== TASK STATEMENT ==
The lines to copy from the listing below are those that contain the string "cover".
┌──
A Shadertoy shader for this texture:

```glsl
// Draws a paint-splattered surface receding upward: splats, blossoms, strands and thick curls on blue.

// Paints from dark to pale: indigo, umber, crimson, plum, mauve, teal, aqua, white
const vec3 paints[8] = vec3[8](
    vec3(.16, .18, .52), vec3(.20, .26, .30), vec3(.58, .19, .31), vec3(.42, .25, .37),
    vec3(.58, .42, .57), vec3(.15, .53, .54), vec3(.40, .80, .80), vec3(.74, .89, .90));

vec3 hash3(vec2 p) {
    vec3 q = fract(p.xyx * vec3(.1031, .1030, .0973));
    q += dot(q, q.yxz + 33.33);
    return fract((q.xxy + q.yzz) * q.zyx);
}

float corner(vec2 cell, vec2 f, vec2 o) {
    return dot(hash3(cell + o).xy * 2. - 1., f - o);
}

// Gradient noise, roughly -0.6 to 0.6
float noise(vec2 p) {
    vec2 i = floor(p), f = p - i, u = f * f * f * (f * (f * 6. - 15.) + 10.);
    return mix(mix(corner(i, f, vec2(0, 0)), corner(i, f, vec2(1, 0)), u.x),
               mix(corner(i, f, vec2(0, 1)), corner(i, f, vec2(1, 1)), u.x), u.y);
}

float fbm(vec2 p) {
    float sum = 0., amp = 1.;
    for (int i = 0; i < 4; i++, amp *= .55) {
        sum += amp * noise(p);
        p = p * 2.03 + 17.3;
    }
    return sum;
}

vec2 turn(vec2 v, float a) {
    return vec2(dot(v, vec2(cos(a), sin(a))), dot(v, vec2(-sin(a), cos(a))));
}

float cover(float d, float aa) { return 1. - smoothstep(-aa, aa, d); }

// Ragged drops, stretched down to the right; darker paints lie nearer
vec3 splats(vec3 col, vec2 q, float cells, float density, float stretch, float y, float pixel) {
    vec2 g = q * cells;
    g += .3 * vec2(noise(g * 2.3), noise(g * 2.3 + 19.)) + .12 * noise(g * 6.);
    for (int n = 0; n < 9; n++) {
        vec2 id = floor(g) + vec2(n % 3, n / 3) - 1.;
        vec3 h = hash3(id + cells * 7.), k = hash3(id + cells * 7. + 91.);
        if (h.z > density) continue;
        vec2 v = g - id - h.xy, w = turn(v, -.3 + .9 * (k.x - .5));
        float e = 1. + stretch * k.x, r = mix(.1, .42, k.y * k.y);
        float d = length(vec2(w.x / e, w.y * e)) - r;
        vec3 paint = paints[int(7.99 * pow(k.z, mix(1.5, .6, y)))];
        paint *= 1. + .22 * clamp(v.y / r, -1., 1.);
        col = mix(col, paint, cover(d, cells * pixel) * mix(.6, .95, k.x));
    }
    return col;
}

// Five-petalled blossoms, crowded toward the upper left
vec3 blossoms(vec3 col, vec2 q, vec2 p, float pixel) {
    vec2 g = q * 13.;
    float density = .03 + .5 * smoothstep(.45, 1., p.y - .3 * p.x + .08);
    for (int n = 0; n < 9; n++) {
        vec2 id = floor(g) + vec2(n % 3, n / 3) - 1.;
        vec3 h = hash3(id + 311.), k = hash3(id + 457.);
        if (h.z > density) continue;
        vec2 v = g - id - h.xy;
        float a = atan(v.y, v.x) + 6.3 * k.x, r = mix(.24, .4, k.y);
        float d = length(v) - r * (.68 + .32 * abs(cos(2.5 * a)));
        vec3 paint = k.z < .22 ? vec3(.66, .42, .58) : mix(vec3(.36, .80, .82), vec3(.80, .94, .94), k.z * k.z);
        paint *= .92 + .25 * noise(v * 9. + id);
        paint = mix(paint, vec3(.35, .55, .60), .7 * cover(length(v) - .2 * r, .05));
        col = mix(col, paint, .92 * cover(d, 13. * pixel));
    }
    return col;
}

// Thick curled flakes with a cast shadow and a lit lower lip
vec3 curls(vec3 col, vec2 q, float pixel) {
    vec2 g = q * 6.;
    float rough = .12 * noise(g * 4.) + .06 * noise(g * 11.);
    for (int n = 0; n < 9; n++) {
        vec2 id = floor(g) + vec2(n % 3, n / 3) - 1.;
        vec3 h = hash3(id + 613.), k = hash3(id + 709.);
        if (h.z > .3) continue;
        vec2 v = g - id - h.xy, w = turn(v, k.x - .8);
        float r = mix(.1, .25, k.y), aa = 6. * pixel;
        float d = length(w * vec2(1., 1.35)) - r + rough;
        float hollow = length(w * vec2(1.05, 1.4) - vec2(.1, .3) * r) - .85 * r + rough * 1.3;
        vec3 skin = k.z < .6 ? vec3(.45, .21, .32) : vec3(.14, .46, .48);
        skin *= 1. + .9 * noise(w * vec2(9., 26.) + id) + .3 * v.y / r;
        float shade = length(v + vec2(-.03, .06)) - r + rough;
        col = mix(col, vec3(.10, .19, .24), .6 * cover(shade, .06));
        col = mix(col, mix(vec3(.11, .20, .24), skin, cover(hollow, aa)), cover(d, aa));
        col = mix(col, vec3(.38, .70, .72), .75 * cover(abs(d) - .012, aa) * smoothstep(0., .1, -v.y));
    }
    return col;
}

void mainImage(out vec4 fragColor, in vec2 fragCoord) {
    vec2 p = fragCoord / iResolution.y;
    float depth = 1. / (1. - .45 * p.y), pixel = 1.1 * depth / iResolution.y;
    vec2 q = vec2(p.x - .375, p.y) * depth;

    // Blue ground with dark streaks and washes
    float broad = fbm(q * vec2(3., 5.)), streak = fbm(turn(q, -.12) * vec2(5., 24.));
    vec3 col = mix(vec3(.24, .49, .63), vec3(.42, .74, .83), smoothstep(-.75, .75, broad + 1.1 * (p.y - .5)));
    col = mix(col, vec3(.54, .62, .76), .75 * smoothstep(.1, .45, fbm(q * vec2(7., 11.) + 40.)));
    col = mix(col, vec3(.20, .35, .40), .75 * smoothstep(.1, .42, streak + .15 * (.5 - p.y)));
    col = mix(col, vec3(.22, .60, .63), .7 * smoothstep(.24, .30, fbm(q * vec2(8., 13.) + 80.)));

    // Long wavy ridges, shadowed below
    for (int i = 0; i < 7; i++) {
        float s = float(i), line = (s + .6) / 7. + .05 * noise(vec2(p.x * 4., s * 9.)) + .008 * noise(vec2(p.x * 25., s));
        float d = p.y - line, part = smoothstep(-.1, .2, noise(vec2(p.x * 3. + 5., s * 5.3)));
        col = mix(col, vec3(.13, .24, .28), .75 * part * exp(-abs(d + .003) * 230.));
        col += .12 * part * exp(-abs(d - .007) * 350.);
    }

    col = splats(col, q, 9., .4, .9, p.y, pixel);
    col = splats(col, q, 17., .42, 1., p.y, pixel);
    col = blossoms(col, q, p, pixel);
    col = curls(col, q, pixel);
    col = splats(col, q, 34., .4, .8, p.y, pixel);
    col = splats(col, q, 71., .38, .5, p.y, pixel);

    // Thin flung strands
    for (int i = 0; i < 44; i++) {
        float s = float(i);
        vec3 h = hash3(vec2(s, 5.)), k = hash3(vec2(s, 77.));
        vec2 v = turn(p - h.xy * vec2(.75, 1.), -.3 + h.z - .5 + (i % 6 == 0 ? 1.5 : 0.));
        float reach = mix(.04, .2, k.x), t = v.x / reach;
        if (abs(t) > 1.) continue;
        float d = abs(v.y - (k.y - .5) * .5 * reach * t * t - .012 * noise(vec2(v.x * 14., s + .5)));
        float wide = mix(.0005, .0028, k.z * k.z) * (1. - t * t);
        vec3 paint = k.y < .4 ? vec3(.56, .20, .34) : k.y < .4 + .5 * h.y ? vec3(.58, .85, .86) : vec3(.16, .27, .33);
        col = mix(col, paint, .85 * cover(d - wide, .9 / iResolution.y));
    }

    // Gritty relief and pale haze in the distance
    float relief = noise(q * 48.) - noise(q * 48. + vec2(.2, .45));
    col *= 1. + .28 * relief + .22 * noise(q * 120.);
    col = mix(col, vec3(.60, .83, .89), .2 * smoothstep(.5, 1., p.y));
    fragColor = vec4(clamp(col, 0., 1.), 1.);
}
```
└──
== YOUR RESPONSE ==
float cover(float d, float aa) { return 1. - smoothstep(-aa, aa, d); }
        col = mix(col, paint, cover(d, cells * pixel) * mix(.6, .95, k.x));
        paint = mix(paint, vec3(.35, .55, .60), .7 * cover(length(v) - .2 * r, .05));
        col = mix(col, paint, .92 * cover(d, 13. * pixel));
        col = mix(col, vec3(.10, .19, .24), .6 * cover(shade, .06));
        col = mix(col, mix(vec3(.11, .20, .24), skin, cover(hollow, aa)), cover(d, aa));
        col = mix(col, vec3(.38, .70, .72), .75 * cover(abs(d) - .012, aa) * smoothstep(0., .1, -v.y));
        col = mix(col, paint, .85 * cover(d - wide, .9 / iResolution.y));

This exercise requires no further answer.